Murphy’s law dictates that since I was seriously late already, there should be a flock of suicidal wild turkeys flying across the road, trying to smash themselves into my grill (second morning in a row, actually). I’m not sure if they’re called a flock…or even if it’s called flying. Dumbo the elephant with mashed potatoes and gravy comes to mind.

It's 8:30 a.m. and I need a drink. Make that a double.


Tip o' the Day

Next time you eat a pound of BBQ ribs and wash them down with 32 oz. of alcohol (rum/coconut/pineapple concoction), DO NOT decide to try a bungee catapult for the first time with your teenage son and come hurdling towards the earth...at incredible speeds...face first...in the dark!
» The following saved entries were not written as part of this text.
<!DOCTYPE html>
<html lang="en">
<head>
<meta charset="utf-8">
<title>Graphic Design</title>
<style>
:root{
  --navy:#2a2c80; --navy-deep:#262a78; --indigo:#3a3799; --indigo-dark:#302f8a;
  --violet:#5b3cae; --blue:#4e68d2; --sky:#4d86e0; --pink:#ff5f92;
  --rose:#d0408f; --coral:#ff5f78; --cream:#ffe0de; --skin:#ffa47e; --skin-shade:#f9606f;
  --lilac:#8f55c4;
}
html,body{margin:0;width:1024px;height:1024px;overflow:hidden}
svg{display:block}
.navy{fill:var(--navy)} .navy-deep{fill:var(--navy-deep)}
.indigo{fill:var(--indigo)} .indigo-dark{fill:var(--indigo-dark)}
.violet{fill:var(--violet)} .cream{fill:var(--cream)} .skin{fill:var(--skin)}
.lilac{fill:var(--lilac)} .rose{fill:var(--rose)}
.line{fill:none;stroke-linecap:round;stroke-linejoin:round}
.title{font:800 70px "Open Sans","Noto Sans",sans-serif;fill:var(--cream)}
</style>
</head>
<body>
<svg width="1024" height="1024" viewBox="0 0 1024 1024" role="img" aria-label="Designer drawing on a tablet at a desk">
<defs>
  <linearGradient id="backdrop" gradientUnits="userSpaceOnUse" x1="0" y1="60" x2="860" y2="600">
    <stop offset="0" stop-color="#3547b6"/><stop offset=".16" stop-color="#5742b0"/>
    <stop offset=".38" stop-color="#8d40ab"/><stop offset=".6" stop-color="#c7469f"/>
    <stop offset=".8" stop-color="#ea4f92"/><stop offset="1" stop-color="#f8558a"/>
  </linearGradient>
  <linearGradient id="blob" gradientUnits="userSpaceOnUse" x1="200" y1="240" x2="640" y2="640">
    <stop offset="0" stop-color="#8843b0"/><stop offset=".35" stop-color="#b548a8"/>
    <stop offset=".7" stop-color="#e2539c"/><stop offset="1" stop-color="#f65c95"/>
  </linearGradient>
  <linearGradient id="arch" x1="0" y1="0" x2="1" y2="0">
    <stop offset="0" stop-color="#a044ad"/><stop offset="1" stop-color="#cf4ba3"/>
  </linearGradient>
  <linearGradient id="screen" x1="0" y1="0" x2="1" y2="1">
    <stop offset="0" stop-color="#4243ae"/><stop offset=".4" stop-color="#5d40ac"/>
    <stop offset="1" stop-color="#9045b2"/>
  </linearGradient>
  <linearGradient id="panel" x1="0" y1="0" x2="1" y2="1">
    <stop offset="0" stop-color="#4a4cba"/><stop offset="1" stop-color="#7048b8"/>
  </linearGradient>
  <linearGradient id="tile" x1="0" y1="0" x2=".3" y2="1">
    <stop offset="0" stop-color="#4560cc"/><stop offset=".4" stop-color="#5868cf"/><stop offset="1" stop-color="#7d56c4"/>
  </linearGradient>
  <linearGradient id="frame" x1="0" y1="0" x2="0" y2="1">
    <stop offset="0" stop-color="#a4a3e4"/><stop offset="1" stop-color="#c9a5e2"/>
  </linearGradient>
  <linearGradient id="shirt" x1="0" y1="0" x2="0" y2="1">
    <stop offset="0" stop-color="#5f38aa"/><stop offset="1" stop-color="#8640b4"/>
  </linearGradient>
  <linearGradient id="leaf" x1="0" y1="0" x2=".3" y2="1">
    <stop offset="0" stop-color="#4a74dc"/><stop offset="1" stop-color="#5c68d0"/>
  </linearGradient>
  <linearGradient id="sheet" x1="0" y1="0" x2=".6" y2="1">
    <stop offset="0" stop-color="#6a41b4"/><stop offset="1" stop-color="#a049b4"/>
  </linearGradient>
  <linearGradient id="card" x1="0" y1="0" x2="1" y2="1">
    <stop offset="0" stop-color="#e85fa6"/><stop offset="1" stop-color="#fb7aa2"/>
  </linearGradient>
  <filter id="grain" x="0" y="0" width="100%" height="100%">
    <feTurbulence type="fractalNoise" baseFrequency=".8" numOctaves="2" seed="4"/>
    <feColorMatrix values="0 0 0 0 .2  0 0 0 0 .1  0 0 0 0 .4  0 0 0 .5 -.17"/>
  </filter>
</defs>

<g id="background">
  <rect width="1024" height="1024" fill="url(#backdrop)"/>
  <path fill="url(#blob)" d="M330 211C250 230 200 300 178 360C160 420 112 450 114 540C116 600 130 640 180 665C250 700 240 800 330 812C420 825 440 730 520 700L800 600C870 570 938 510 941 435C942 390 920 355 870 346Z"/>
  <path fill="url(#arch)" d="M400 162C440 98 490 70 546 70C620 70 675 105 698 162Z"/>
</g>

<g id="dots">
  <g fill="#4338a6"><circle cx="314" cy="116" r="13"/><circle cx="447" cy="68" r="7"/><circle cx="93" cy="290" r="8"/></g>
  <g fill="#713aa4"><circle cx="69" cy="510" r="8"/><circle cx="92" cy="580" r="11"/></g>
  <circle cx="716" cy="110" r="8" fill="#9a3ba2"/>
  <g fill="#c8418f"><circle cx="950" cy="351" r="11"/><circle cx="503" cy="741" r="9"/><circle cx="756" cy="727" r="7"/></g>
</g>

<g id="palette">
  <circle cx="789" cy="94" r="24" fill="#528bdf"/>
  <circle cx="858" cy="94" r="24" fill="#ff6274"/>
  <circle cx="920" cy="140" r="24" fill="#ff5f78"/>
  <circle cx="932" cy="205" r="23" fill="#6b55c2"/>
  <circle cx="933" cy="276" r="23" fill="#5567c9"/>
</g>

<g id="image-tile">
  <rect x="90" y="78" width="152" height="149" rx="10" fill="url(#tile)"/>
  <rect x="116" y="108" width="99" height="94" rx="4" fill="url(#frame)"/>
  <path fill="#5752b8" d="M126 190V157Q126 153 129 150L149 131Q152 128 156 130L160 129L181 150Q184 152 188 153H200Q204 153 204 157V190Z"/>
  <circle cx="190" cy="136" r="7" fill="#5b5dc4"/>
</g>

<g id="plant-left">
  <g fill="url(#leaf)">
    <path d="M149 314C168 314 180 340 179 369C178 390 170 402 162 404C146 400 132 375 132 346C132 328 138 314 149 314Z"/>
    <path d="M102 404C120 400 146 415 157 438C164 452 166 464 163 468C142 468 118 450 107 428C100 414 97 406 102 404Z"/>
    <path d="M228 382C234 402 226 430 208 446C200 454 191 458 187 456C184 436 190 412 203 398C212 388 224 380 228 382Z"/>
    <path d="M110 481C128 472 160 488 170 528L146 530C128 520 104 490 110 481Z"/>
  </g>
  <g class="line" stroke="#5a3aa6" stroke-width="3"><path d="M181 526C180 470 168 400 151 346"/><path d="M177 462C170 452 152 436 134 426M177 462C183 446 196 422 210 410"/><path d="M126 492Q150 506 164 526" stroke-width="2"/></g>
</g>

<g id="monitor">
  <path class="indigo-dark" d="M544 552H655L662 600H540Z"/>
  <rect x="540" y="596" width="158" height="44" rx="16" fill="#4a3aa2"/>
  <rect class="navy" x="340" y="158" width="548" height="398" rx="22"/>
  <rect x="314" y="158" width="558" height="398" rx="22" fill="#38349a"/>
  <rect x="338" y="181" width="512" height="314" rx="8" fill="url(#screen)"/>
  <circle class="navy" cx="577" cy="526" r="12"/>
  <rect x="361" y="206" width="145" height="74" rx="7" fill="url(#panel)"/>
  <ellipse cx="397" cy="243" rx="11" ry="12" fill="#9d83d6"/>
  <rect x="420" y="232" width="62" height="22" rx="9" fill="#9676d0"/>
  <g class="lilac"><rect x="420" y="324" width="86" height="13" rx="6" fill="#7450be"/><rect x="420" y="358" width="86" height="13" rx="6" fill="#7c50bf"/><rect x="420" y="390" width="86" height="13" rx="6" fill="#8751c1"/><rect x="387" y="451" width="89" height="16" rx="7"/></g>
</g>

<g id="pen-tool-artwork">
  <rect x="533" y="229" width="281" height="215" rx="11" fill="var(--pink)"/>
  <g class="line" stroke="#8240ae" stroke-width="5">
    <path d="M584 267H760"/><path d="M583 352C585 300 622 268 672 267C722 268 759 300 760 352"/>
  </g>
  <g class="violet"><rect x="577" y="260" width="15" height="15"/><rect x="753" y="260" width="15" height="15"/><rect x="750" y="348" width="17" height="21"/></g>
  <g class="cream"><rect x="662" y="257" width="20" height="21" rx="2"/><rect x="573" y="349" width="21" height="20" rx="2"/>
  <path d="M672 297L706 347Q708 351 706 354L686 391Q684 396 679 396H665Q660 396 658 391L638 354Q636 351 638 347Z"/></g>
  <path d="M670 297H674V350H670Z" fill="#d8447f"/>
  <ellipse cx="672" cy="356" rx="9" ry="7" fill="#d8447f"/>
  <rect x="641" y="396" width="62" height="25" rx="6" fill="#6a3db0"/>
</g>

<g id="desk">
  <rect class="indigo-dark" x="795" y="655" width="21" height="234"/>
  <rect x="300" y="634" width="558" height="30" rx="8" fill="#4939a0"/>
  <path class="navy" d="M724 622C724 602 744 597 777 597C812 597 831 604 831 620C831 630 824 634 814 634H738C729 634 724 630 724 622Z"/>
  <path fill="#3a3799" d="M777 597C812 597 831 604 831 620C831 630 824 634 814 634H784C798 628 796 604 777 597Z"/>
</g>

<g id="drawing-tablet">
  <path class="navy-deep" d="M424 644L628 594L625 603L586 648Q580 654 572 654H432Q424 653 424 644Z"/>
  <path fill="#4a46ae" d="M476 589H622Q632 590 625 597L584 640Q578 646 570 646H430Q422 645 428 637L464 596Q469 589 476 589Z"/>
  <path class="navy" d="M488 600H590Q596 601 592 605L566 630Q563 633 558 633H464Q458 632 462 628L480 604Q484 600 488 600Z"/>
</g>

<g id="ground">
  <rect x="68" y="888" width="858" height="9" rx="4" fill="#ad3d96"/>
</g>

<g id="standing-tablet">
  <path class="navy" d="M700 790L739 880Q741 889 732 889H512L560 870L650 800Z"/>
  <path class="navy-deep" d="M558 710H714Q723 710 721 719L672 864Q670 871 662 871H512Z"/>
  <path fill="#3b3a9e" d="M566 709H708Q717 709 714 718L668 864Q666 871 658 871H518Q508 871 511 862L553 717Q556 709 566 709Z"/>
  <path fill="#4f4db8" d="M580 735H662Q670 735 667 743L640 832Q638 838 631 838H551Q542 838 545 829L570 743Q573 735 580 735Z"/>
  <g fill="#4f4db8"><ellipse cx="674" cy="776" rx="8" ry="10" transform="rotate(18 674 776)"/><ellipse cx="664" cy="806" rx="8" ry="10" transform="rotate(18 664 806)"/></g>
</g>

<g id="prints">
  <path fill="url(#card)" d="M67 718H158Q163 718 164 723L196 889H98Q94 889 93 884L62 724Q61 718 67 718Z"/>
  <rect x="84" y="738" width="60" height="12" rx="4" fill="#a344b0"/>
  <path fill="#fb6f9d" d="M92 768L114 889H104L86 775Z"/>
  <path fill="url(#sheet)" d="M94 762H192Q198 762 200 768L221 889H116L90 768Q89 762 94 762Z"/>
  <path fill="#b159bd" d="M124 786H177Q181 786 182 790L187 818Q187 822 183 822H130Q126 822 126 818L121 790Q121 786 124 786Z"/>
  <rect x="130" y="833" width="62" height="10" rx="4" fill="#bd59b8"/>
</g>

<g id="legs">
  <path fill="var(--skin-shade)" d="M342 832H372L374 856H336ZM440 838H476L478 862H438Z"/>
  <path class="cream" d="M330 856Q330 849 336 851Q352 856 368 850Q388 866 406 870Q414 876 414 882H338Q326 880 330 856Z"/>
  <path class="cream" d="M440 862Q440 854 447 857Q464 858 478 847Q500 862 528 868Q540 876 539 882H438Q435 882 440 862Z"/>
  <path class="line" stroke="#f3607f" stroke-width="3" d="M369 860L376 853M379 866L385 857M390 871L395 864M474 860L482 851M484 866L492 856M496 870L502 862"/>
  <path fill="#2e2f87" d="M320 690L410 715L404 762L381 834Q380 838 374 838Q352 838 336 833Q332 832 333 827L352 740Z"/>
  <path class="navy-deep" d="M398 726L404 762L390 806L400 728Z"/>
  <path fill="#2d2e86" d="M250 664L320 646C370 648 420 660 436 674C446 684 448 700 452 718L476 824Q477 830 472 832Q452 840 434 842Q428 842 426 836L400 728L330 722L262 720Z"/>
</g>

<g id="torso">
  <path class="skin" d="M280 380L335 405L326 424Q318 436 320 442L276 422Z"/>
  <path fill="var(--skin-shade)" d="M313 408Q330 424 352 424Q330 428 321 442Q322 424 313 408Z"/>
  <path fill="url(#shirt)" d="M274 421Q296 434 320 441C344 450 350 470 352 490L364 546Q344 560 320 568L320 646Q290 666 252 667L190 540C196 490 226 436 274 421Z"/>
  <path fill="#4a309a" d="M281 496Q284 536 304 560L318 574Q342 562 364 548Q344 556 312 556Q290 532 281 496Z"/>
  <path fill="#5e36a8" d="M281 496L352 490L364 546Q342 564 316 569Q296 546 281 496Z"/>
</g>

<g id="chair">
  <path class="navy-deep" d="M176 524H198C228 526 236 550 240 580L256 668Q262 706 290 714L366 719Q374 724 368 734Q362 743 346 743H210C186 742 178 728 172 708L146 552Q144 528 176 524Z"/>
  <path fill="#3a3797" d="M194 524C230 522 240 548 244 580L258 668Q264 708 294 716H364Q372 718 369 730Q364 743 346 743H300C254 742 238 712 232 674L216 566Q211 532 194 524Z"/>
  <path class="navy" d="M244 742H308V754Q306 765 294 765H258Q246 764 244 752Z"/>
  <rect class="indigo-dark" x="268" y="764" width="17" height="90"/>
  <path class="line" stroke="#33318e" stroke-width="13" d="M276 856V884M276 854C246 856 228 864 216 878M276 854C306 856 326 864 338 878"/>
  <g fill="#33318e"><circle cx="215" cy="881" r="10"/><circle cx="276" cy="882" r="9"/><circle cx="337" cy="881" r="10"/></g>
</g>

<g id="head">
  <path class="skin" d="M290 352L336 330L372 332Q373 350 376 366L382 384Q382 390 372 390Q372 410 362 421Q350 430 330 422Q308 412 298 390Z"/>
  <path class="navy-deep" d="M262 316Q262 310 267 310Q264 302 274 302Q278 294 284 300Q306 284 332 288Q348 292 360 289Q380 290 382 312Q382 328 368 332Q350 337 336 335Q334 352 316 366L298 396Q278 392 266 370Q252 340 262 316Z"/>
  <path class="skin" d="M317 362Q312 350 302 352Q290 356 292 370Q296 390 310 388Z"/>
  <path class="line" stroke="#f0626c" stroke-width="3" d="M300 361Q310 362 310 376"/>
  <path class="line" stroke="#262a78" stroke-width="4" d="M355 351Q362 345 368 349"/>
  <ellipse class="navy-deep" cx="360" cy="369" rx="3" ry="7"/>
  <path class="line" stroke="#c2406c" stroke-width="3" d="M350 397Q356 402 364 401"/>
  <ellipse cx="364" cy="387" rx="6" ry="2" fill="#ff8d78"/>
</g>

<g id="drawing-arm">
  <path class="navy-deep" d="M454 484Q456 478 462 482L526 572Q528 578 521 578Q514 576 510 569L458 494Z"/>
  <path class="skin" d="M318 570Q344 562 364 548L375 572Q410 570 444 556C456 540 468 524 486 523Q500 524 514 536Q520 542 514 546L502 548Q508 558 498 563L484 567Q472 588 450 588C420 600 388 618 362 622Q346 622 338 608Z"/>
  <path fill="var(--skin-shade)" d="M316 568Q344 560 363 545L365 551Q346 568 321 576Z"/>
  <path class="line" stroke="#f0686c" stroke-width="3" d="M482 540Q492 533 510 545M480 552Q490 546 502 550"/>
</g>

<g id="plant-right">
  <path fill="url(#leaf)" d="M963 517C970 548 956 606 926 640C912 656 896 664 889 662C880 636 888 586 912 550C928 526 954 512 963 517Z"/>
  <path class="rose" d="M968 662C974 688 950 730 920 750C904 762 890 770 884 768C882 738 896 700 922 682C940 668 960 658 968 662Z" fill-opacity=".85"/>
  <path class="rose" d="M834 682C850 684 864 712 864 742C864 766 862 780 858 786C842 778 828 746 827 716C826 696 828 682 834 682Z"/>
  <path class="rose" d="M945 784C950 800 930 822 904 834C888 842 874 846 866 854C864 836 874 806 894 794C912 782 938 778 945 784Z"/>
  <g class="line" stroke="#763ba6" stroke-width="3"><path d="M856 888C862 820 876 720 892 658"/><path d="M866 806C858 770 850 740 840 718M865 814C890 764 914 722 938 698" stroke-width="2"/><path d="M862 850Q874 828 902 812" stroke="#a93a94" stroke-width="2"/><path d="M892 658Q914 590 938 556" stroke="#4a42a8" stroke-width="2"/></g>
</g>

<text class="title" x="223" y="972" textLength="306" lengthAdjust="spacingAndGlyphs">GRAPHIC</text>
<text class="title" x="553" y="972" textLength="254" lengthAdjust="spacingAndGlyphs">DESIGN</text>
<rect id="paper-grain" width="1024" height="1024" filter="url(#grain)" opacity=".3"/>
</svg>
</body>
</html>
Just sayin'. (My incredibly long, howler monkey-like toes? Wrapped around the lower bar, holding on for dear life).

The best part about road trips with my son (besides occasionally sticking my right arm out across his chest like we're coming to a sudden and complete stop): torturing him with my Sirius Satellite 80's retro station.

We used to have this game - I'd say, "I'll give you a million dollars if you know who sings this", but he started getting wise that I wasn't really going to pay up. So, yesterday, during West End Girls, I cranked it up and said I'd give him $10 if he knew the artist.

Wise ass son: "Let's see...they sound really gay..with a crappy, techno beat. It must be Pet Shop Boys."

SCORE! Part of me is so proud that he's been paying attention all these years (though I'd disagree with his assessment of PSB's talent). But now I have to hand over $10.